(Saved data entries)
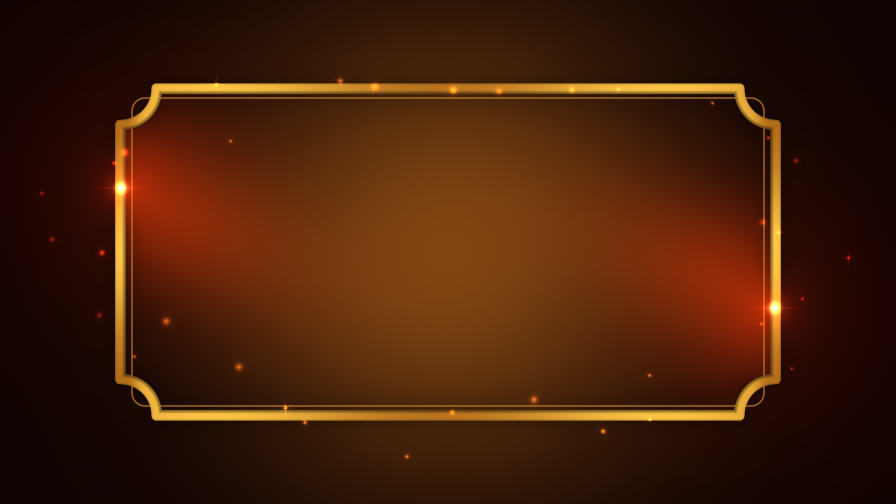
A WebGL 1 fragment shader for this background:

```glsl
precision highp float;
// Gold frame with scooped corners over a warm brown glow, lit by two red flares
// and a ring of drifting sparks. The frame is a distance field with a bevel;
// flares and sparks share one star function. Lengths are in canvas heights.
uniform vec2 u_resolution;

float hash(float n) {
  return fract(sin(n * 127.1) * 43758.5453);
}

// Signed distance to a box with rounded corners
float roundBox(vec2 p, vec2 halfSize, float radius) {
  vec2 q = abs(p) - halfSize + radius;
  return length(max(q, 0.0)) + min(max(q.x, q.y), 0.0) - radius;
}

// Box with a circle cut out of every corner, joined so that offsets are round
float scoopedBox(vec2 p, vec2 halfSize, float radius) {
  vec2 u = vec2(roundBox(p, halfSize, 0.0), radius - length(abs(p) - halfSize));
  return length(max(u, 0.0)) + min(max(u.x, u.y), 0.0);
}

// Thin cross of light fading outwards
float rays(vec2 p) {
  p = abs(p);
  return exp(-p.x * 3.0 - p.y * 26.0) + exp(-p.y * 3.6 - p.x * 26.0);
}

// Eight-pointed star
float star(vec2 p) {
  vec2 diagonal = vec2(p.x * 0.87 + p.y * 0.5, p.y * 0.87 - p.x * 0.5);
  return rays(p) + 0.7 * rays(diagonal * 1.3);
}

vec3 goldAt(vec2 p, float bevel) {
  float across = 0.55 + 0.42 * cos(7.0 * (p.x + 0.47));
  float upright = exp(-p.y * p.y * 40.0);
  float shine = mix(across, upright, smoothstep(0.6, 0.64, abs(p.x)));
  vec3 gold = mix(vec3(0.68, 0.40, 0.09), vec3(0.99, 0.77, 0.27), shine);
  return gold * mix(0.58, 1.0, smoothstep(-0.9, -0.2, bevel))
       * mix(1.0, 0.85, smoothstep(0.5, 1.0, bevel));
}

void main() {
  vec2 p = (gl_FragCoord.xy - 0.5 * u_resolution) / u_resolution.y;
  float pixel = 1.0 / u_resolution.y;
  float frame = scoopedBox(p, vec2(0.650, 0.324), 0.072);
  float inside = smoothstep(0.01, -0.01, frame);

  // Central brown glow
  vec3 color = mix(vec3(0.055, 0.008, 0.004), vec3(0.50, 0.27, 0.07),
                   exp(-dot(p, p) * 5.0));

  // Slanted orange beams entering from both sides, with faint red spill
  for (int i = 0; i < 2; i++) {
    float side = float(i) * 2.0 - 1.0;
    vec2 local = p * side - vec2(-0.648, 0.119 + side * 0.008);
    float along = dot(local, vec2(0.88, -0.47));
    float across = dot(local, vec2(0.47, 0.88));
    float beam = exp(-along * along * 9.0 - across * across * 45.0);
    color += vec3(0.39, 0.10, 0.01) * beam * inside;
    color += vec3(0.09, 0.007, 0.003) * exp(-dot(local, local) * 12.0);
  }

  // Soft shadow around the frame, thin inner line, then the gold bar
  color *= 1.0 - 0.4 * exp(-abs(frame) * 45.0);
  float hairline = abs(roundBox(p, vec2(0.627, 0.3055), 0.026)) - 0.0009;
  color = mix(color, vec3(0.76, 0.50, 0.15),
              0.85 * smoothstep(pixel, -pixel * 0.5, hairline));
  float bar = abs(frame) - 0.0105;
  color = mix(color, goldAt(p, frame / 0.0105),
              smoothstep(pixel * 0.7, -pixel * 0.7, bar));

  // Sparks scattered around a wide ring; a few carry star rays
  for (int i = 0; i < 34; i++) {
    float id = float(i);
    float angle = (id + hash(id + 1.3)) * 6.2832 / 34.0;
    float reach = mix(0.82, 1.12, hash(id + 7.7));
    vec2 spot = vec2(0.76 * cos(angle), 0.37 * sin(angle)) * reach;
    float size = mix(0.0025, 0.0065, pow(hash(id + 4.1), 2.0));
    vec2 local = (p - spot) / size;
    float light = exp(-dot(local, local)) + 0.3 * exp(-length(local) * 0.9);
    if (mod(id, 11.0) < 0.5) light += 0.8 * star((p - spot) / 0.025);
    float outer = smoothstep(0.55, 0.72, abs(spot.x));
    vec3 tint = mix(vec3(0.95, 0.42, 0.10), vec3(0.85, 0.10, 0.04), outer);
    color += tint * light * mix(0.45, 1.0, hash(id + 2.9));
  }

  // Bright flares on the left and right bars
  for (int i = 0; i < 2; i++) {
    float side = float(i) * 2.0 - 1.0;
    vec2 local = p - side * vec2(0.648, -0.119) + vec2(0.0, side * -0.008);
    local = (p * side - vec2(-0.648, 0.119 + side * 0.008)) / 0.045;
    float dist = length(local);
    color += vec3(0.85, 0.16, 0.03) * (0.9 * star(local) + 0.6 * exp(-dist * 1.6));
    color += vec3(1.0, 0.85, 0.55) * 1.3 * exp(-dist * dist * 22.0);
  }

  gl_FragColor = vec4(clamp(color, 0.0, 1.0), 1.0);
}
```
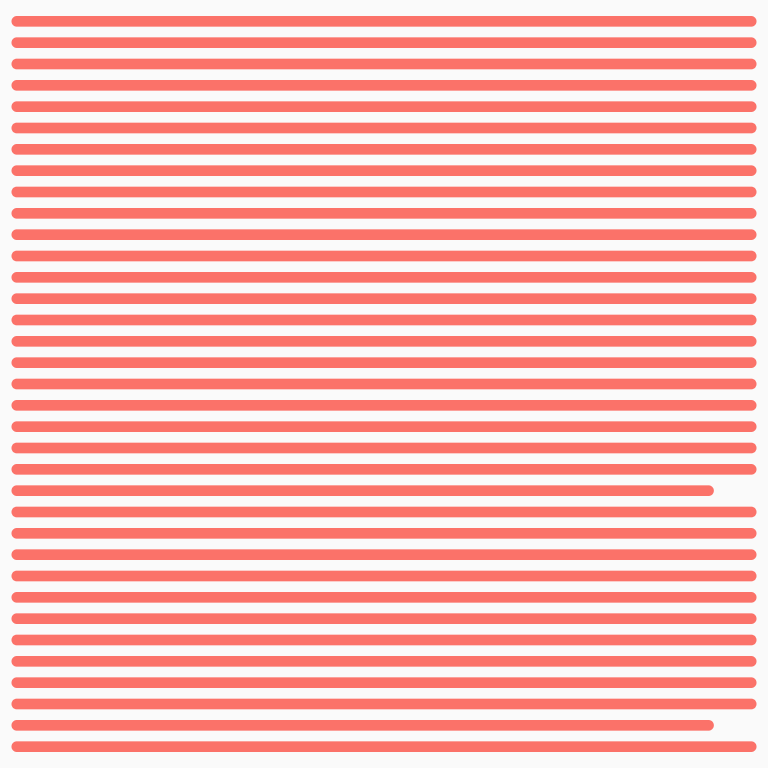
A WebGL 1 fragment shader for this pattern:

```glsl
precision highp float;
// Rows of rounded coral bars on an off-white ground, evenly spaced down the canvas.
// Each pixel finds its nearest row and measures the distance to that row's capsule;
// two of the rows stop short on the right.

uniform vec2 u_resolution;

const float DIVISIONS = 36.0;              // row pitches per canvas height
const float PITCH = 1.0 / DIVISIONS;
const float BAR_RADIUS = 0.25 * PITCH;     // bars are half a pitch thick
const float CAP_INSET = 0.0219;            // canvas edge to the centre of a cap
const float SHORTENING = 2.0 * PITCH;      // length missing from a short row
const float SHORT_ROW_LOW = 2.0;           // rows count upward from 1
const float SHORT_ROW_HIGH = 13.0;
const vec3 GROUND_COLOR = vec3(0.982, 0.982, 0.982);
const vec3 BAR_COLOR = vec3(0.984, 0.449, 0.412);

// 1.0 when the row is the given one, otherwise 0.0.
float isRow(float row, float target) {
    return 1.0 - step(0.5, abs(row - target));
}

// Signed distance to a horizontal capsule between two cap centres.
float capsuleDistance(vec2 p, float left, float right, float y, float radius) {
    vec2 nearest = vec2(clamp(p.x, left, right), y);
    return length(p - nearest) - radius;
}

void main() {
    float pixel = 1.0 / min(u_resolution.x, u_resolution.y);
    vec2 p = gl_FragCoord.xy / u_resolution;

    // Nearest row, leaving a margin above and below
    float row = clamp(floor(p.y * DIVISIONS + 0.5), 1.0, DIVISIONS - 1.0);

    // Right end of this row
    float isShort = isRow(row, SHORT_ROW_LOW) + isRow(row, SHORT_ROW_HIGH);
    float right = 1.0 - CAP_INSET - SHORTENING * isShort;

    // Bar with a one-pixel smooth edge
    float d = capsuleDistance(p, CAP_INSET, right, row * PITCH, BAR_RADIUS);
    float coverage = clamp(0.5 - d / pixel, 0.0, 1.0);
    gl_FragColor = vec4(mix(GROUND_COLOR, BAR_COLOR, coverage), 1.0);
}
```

...

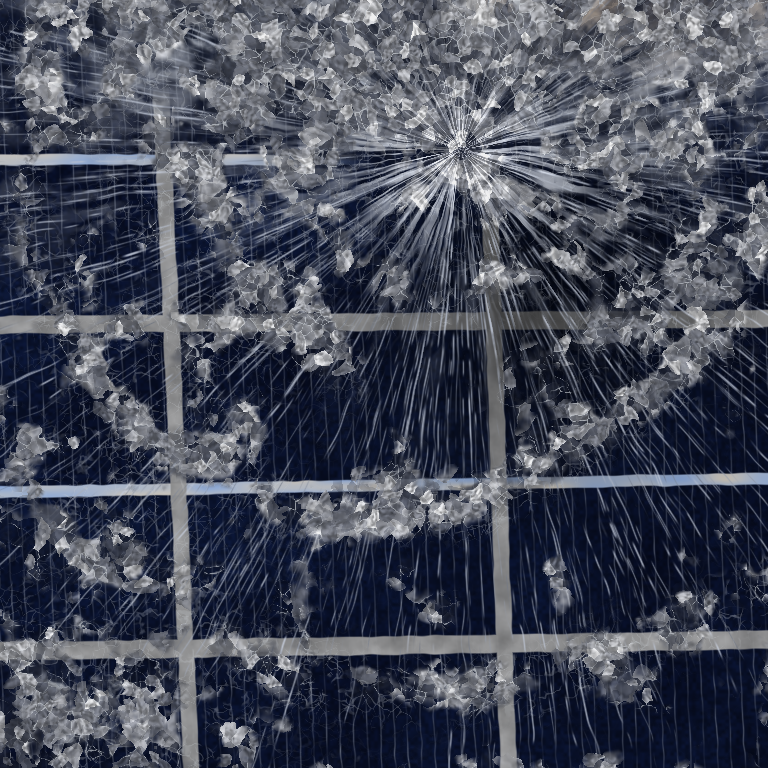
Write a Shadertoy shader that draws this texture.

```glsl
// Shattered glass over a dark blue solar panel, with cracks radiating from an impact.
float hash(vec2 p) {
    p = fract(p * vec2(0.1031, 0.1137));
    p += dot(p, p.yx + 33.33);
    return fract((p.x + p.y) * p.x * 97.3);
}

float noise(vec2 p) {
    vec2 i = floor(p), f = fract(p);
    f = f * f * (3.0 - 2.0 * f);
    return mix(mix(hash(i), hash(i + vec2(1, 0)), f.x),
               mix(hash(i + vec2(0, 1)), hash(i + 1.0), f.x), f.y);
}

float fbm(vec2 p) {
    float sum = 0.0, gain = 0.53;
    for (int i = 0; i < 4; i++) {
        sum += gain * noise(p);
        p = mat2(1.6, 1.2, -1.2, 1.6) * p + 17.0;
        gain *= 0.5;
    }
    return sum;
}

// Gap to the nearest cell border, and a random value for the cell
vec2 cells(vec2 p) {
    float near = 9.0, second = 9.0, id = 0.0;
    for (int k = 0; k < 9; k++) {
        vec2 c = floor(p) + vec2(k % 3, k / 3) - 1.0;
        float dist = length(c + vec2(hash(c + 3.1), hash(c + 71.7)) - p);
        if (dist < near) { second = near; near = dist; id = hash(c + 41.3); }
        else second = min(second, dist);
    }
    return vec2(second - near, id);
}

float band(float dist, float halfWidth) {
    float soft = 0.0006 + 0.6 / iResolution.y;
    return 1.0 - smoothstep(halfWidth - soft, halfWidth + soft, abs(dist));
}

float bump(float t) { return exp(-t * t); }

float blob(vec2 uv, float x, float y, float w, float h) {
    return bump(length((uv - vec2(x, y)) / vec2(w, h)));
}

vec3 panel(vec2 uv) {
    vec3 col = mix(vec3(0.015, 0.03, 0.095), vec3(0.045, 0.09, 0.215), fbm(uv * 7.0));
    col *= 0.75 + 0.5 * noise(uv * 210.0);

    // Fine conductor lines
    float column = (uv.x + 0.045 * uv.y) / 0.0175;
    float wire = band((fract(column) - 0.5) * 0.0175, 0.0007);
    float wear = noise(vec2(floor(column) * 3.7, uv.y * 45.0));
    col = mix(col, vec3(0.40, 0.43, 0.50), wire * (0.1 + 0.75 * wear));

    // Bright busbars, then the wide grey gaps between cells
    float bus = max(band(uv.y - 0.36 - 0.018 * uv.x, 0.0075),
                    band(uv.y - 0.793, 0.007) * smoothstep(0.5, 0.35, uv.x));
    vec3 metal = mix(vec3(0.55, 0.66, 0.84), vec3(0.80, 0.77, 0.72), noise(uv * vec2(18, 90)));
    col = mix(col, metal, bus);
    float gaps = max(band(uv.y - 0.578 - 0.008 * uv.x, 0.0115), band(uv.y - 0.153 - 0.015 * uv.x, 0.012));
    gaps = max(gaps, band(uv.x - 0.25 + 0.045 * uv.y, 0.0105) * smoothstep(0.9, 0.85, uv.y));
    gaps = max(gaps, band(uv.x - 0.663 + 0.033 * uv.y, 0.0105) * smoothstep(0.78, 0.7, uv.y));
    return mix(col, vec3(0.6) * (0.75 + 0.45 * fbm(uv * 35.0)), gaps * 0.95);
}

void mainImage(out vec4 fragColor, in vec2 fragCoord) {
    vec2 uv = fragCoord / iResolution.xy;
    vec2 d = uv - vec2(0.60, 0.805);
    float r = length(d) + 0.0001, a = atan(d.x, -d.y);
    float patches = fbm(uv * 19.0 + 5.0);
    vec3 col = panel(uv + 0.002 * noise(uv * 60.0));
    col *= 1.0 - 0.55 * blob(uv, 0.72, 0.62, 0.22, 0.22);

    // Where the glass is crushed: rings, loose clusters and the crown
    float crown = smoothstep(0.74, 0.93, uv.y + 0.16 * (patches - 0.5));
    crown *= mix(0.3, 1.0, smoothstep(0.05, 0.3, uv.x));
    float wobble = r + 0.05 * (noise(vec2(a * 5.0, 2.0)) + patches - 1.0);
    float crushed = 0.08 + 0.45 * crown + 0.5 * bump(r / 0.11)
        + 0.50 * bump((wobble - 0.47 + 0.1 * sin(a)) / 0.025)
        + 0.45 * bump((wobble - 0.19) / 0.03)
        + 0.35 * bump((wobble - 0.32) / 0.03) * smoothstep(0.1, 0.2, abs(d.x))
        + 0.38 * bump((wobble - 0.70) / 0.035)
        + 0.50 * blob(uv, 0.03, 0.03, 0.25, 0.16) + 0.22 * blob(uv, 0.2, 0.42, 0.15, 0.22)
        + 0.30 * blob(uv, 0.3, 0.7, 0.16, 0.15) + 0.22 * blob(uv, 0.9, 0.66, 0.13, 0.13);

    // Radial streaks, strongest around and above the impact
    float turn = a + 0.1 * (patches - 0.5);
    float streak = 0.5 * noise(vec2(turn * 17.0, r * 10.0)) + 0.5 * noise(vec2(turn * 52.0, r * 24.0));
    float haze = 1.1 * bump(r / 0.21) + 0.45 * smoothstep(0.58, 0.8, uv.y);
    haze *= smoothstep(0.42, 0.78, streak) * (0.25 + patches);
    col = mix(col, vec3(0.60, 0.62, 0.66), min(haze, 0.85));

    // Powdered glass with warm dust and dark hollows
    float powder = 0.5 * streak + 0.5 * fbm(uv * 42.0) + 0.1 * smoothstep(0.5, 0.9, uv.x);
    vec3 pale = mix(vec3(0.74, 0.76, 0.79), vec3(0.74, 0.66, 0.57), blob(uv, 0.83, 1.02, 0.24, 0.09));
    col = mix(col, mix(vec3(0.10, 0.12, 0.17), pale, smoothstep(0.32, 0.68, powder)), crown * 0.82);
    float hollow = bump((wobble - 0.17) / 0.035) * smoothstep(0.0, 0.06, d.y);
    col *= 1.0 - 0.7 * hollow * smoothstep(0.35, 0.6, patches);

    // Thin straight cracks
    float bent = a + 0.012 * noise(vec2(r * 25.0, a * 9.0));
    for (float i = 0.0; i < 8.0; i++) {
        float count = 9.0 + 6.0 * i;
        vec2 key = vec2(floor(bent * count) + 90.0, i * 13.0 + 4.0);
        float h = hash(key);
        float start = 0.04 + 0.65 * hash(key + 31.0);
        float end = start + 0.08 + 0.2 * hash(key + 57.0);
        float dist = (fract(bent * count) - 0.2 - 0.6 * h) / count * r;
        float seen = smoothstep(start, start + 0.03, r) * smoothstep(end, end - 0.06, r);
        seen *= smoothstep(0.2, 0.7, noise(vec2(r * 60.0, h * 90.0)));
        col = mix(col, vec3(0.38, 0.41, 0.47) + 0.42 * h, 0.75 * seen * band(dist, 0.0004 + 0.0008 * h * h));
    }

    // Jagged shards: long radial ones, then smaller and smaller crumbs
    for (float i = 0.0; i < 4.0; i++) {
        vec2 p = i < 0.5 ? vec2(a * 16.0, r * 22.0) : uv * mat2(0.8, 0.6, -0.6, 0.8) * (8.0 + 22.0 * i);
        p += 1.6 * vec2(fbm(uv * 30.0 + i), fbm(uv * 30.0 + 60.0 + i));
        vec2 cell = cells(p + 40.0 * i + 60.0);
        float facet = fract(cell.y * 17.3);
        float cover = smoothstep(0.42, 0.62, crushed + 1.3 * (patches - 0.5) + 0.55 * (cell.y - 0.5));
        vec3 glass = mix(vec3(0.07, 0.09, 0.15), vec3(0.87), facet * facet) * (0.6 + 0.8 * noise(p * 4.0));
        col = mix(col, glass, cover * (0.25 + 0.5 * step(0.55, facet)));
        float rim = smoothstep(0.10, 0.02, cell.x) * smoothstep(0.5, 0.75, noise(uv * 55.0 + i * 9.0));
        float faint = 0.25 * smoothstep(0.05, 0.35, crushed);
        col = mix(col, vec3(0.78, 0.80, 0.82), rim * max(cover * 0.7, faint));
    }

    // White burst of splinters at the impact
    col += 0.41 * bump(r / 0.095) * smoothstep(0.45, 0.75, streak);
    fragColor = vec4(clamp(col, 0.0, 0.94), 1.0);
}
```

---

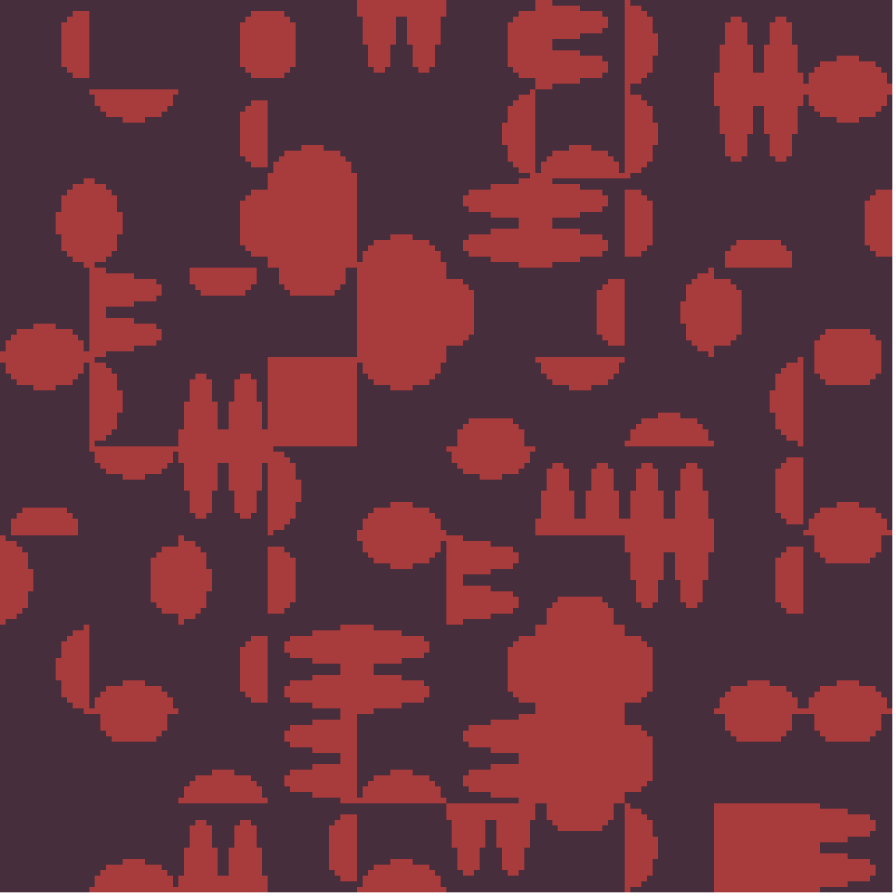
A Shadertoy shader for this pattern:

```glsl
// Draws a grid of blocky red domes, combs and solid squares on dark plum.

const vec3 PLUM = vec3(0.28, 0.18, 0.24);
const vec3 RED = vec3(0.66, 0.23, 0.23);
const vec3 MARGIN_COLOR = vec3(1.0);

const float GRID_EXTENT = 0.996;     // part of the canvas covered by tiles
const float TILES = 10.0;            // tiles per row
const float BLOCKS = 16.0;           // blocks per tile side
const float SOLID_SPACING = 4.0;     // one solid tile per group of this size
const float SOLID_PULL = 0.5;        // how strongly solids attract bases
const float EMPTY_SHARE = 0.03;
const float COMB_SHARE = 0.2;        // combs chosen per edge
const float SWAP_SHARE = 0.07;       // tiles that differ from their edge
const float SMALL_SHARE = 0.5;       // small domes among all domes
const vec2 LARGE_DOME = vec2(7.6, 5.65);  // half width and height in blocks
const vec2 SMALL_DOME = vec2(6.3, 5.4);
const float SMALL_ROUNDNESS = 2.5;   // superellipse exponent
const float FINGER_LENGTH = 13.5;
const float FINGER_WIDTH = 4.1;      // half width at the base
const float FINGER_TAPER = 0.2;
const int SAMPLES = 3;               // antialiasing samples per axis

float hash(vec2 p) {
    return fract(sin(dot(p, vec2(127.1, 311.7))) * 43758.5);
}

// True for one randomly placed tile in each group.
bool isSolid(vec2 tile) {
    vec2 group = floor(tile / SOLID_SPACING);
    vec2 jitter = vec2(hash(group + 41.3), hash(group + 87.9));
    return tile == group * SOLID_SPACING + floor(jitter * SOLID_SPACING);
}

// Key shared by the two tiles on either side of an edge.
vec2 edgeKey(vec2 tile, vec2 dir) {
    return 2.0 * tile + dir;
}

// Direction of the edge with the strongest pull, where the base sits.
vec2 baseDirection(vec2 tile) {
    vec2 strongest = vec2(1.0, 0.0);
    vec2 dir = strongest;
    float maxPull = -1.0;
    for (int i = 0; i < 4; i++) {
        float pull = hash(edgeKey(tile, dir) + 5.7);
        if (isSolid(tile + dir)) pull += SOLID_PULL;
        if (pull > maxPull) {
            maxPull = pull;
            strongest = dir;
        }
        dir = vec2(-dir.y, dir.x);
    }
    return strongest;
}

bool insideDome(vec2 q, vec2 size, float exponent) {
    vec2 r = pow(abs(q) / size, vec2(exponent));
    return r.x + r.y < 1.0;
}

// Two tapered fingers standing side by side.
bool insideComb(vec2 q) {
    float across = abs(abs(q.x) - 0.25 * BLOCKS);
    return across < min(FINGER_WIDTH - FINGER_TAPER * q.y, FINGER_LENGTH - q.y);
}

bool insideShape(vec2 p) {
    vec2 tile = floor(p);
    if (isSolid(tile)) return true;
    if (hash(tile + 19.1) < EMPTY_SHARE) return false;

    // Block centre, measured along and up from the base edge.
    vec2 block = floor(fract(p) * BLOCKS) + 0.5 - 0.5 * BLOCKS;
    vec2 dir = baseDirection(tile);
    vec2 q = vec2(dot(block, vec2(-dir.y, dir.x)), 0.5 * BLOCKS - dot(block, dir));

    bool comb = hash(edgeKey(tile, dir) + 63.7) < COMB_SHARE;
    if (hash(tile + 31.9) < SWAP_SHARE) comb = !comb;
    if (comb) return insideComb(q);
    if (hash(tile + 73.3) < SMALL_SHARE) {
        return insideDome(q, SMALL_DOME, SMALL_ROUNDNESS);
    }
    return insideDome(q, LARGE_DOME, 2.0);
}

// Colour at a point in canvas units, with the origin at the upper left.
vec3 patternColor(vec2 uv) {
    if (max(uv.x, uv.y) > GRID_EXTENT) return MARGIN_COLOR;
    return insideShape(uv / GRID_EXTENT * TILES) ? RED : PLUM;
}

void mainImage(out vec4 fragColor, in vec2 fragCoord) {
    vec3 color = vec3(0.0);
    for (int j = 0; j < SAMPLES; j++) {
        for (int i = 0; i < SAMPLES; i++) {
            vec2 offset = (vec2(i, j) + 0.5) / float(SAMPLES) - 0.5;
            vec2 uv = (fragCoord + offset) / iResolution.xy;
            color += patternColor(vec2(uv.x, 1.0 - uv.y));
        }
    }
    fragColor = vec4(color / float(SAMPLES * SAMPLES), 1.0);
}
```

Aim of the task: Tell how many lines in the data above hold "bump". Nothing but the number.

Response to this task: 10